(Pictures paired with source code)

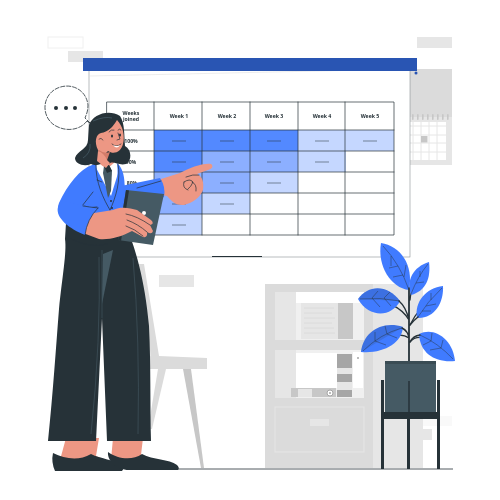
<!DOCTYPE html>
<html lang="en">
<head>
<meta charset="utf-8">
<title>Weekly cohort chart</title>
<style>
:root{--blue:#407bff;--bar:#2955b3;--strong:#5389ff;--mid:#8cafff;--light:#c5d7ff;--ink:#263238;--slate:#455a64;--skin:#ed9784;--skin-dark:#d37c6a;--g1:#f0f0f0;--g2:#e6e6e6;--g3:#dbdbdb;--g4:#c7c7c7}
html,body{margin:0;background:#fff;overflow:hidden}
svg{display:block;width:500px;height:500px}
.blue{fill:var(--blue)}.ink{fill:var(--ink)}.slate{fill:var(--slate)}.skin{fill:var(--skin)}
.g1{fill:var(--g1)}.g2{fill:var(--g2)}.g3{fill:var(--g3)}.g4{fill:var(--g4)}.white{fill:#fff}
.strong{fill:var(--strong)}.mid{fill:var(--mid)}.light{fill:var(--light)}
.line{fill:none;stroke:var(--ink);stroke-width:.7;stroke-linecap:round;stroke-linejoin:round}
.vein{fill:none;stroke:var(--ink);stroke-width:.6;opacity:.75}
.crease{fill:none;stroke:var(--slate);stroke-width:.8}
.labels{font:700 5.2px "Open Sans",Inter,sans-serif;fill:var(--ink);text-anchor:middle}
</style>
</head>
<body>
<svg viewBox="0 0 500 500" role="img" aria-label="A woman with a tablet points at a weekly cohort table on a projector screen">
<defs>
<path id="dash" d="M-7 0H7" stroke="#263238" stroke-opacity=".65" stroke-width=".8"/>
<g id="ring"><rect width="1.6" height="6" rx=".8"/></g>
<rect id="day" width="6.5" height="6.5"/>
</defs>

<g id="wall">
<rect x="48" y="37" width="35" height="11" fill="#fff" stroke="#f0f0f0"/>
<rect class="g2" x="68" y="51" width="35" height="11"/>
<rect class="g2" x="417" y="37" width="35" height="11"/>
<rect class="g2" x="159" y="275" width="35" height="12"/>
<rect class="g1" x="420" y="416" width="32" height="10" fill-opacity=".4"/>
<rect class="g2" x="410" y="429" width="22" height="11"/>
</g>

<g id="wall-calendar">
<rect class="g3" x="400" y="69" width="52" height="49"/>
<rect class="g2" x="400" y="117" width="52" height="48"/>
<rect class="white" x="410" y="122" width="36" height="38"/>
<g fill="none" stroke="#e6e6e6" stroke-width="1">
<path d="M410 126h36M410 135h36M410 143h36M410 152h36M413 122v38M421 122v38M429 122v38M437 122v38"/>
</g>
<use href="#day" x="421" y="136" class="g4"/>
<g class="g4">
<use href="#ring" x="412" y="114"/><use href="#ring" x="417" y="114"/><use href="#ring" x="422" y="114"/><use href="#ring" x="427" y="114"/><use href="#ring" x="432" y="114"/><use href="#ring" x="437" y="114"/><use href="#ring" x="442" y="114"/><use href="#ring" x="447" y="114"/>
</g>
</g>

<g id="chair">
<path class="g3" d="M118 264h26l15 92 48 2v11h-80z"/>
<path class="g2" d="M134 264h3l14 92h-4z"/>
<path class="g4" d="M183 369h8l13 99h-3z"/>
<path class="g3" d="M158 369h8l-14 60h-4z"/>
</g>

<g id="cabinet">
<rect class="g2" x="371" y="284" width="52" height="184"/>
<rect class="g3" x="265" y="284" width="108" height="184"/>
<rect class="g1" x="275" y="292" width="89" height="48"/>
<rect class="g2" x="275" y="292" width="21" height="48"/>
<rect class="white" x="296" y="292" width="68" height="11"/>
<rect class="g2" x="301" y="303" width="38" height="36"/>
<rect class="g4" x="338" y="303" width="15" height="36"/>
<path d="M304 308h30M304 313h28M304 318h31M304 323h28M304 328h30M304 333h31" stroke="#dbdbdb"/>
<rect class="g1" x="275" y="350" width="89" height="48"/>
<rect class="g2" x="275" y="350" width="21" height="48"/>
<rect class="white" x="296" y="353" width="41" height="35"/>
<rect class="g4" x="291" y="388" width="45" height="9"/>
<rect class="g2" x="298" y="389" width="14" height="8"/>
<circle cx="330" cy="393" r="3" fill="#fff" stroke="#a6a6a6"/><circle cx="330" cy="393" r="1" fill="#a6a6a6"/>
<rect x="337" y="354" width="15" height="43" fill="#a6a6a6"/>
<path class="g2" d="M337 368h15v6h-15zM337 382h15v8h-15z"/>
<rect class="white" x="353" y="352" width="10" height="36"/>
<circle cx="358" cy="358" r="1" fill="#a6a6a6"/>
<rect x="275" y="407" width="89" height="45" fill="none" stroke="#e6e6e6"/>
<rect class="g2" x="310" y="419" width="19" height="7"/>
</g>

<path id="floor" d="M178 469H453" stroke="#263238" stroke-width=".8"/>

<g id="projector-screen">
<rect x="89" y="68" width="321" height="189" fill="#fff" stroke="#8a9195" stroke-width=".6"/>
<path d="M90 76L410 69" stroke="#e6e6e6" stroke-width=".7"/>
<rect x="83" y="58" width="334" height="13" fill="var(--bar)"/>
<circle cx="416" cy="73" r="1.5" fill="var(--bar)"/>
<path d="M212 256.500h50" stroke="#263238"/>
</g>

<g id="cohort-table">
<path class="strong" d="M154 130h144v21h-96v21h-48z"/>
<path class="mid" d="M202 151h96v21h-48v21h-48v21h-48v-42h48z"/>
<path class="light" d="M298 130h96v21h-48v21h-48v21h-48v21h-48v21h-48v-21h48v-21h48v-21h48z"/>
<g class="line">
<rect x="107" y="102" width="287" height="133"/>
<path d="M107 130h287M107 151h287M107 172h287M107 193h287M107 214h287M154 102v133M202 102v133M250 102v133M298 102v133M345 102v133"/>
</g>
<g class="labels">
<text x="131" y="115">Weeks</text><text x="131" y="121">joined</text>
<text x="179" y="118">Week 1</text><text x="227" y="118">Week 2</text><text x="274" y="118">Week 3</text><text x="322" y="118">Week 4</text><text x="370" y="118">Week 5</text>
<text x="131" y="143">100%</text><text x="131" y="164">90%</text><text x="132" y="185">80%</text>
</g>
<g>
<use href="#dash" x="179" y="141"/><use href="#dash" x="227" y="141"/><use href="#dash" x="274" y="141"/><use href="#dash" x="322" y="141"/><use href="#dash" x="370" y="141"/>
<use href="#dash" x="179" y="162"/><use href="#dash" x="227" y="162"/><use href="#dash" x="274" y="162"/><use href="#dash" x="322" y="162"/>
<use href="#dash" x="227" y="183"/><use href="#dash" x="274" y="183"/>
<use href="#dash" x="179" y="204"/><use href="#dash" x="227" y="204"/>
<use href="#dash" x="179" y="225"/>
</g>
</g>

<g id="speech-bubble">
<path d="M87 121C81 129 69 132 58 127C43 121 40 100 54 90C68 81 86 88 88 105C88 112 86 115 85 118L91 124Z" fill="#fff" stroke="#263238" stroke-width=".8" stroke-dasharray="5 1"/>
<g class="ink"><circle cx="56" cy="108" r="2"/><circle cx="66" cy="108" r="2"/><circle cx="75" cy="108" r="2"/></g>
</g>

<g id="plant">
<g fill="none" stroke="#263238" stroke-width="1.3" stroke-linecap="round">
<path d="M409 362V290C408 275 396 258 388 250M410 300C411 285 421 272 428 264M409 320C402 308 387 300 364 299M410 325C416 312 429 299 440 290M409 338C398 330 380 340 364 351M410 342C420 330 440 344 452 358"/>
</g>
<path class="blue" d="M381 243C400 246 414 264 409 290C391 288 377 266 381 243z"/>
<path class="blue" d="M429 262C431 278 426 291 411 295C406 280 413 267 429 262z"/>
<path class="blue" d="M358 299C369 284 388 285 400 301C391 318 369 318 358 299z"/>
<path class="blue" d="M443 286C444 303 434 319 417 318C414 302 426 288 443 286z"/>
<path class="blue" d="M361 352C363 333 381 320 403 327C402 343 383 354 361 352z"/>
<path class="blue" d="M455 361C436 363 420 354 419 334C435 326 453 340 455 361z"/>
<path d="M358 299C369 284 388 285 400 301zM361 352C363 333 381 320 403 327z" fill="#263238" opacity=".15"/>
<g class="vein">
<path d="M383 246Q400 264 409 290M391 256v10M398 266l-9 2M403 275l-10 2M404 277l2-12M428 264Q418 276 411 294M420 277v-6M416 283l8-1M360 299Q380 297 400 301M372 298l6-7M372 298l8 9M384 298l6-6M384 298l7 8M442 288Q427 302 418 317M431 300v-7M426 306l10-2M422 311l9 0M363 351Q380 334 402 328M375 341v-9M375 341l11 4M387 334l-2-8M387 334l10 4M453 359Q438 343 420 335M441 348l2-8M441 348l-11 2M431 341l1-8M431 341l-8 4"/>
</g>
<path d="M409 362V288M409 320Q406 307 399 301M410 325Q413 321 418 317M409 338Q408 331 402 328M410 342Q413 336 420 335" class="line" style="stroke-width:1.4"/>
<rect class="slate" x="385" y="361" width="51" height="52"/>
<path d="M385 361h51v3h-51z" class="ink" opacity=".35"/>
<path class="ink" d="M381 380h3v32h53v-32h3v89h-3v-50h-27v50h-3v-50h-23v50h-3z"/>
<path class="ink" d="M408 381h2v32h-2z" opacity=".75"/>
</g>

<g id="woman">
<g id="pointing-arm">
<path class="skin" d="M158 180L180 173C190 168 202 163 211 164C214 166 212 169 208 170L197 174C203 177 204 183 203 190C200 198 192 203 184 205C175 206 171 200 167 196L158 194z"/>
<path class="line" d="M186 177Q193 174 199 175M184 182Q190 178 193 182Q191 187 188 189M184 182Q182 188 188 190M192 182Q197 184 196 191"/>
<path class="blue" d="M121 186L160 178Q166 187 164 197L126 209z"/>
<path class="line" d="M137 188L161 181"/>
</g>

<g id="shoes-and-ankles">
<path class="skin" d="M66 438h33l-3 18 10 4H60zM113 438h30l-2 17 9 5h-39z"/>
<path class="ink" d="M53 453C65 459 79 461 91 454C101 459 112 459 121 465Q125 468 122 471H55Q51 462 53 453z"/>
<path class="ink" d="M108 452C118 459 132 461 142 454C153 460 169 459 177 465Q180 468 178 470H129C117 470 107 461 108 452z"/>
</g>

<g id="trousers">
<path class="ink" d="M66 223L124 222C135 245 145 280 149 326C151 367 150 405 151 441H107L102 318L96 441H48C53 393 56 347 59 309C62 278 67 252 65 239z"/>
<path class="slate" d="M103 254L113 250L102 304z"/>
<path class="crease" d="M102 250L102 318M99 257Q101 340 91 434M133 258Q140 340 138 434" opacity=".75"/>
<path class="line" d="M71 239Q92 249 107 244"/>
</g>

<g id="jacket">
<path class="blue" d="M92 165C80 169 68 184 59 203C55 214 64 224 84 233L91 223C107 229 120 226 125 219C128 206 127 190 119 165z"/>
<path class="white" d="M94 164L99 158L118 161L119 170L111 196z"/>
<path class="skin" d="M98 150L116 154L115 162L107 169L97 162z"/>
<path class="slate" d="M104 166l5-1 3 6-1 20-3 7-5-25z"/>
<path class="ink" d="M104 166l5-1 3 6-5 2z"/>
<path class="blue" d="M92 165L96 162C97 180 104 198 110 210L104 216z"/>
<path class="blue" d="M117 163C127 171 126 194 121 213L110 210C116 195 119 180 117 163z"/>
<path class="line" d="M96 163C95 182 104 200 110 210M118 164C121 180 116 197 110 210M97 180l5 2M82 206L93 192M84 206Q90 209 97 207"/>
<g class="ink"><circle cx="111" cy="201" r="1"/><circle cx="112" cy="208" r="1"/></g>
</g>

<g id="hair-and-face">
<path class="ink" d="M89 125C93 114 109 109 120 116C125 123 124 136 125 146C132 150 132 161 126 164C118 166 113 160 109 164C103 160 99 168 91 164C84 167 75 164 75 158C77 151 88 149 88 140z"/>
<path class="skin" d="M101 133C108 132 113 127 117 120C123 126 125 136 123 144C121 152 114 155 108 151L101 158L98 150C94 142 96 134 101 133z"/>
<path d="M99 150Q104 154 110 152L106 163L98 161z" fill="var(--skin-dark)"/>
<path class="skin" d="M98 151Q104 153 107 160L110 163L106 168L97 161z"/>
<circle class="skin" cx="101" cy="139" r="4"/>
<path class="line" d="M109 132q2-3 5-2M118 130q2-2 3 0M118 133l2 6-3 1M112 144Q116 148 121 144M99 139q2-2 4 1"/>
<g class="ink"><ellipse cx="112" cy="136" rx="1" ry="1.600"/><ellipse cx="120" cy="135" rx="1" ry="1.600"/></g>
<path d="M113 145Q117 147 120 145Q117 150 113 145z" fill="#fff"/>
<path d="M93 121Q105 116 112 118M90 144Q91 153 83 158" class="crease"/>
</g>

<g id="tablet-and-hand">
<path class="slate" d="M126 190L164 194L153 245L118 240z"/>
<path class="ink" d="M126 190l3 .5L121 241l-3-1z"/>
<circle cx="144" cy="213" r="2" fill="#fff"/>
<path class="skin" d="M88 214L113 210C121 206 130 208 137 210L151 220Q155 224 150 225L153 231Q152 235 147 232Q148 238 143 237L132 231C121 237 109 240 99 239L83 233z"/>
<path class="line" d="M126 214Q137 216 150 225M127 220Q138 224 147 232M126 226Q135 229 143 236"/>
<path class="blue" d="M61 200C71 202 87 207 98 208Q87 219 85 235C70 229 55 218 58 207z"/>
<path class="line" d="M98 208Q87 219 85 235M83 206Q89 207 98 208"/>
</g>
</g>
</svg>
</body>
</html>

◆ BRIEF: All lines in the records with the string "vein" should be copied out.

◆ EXERCISE SOLUTION:
.vein{fill:none;stroke:var(--ink);stroke-width:.6;opacity:.75}
<g class="vein">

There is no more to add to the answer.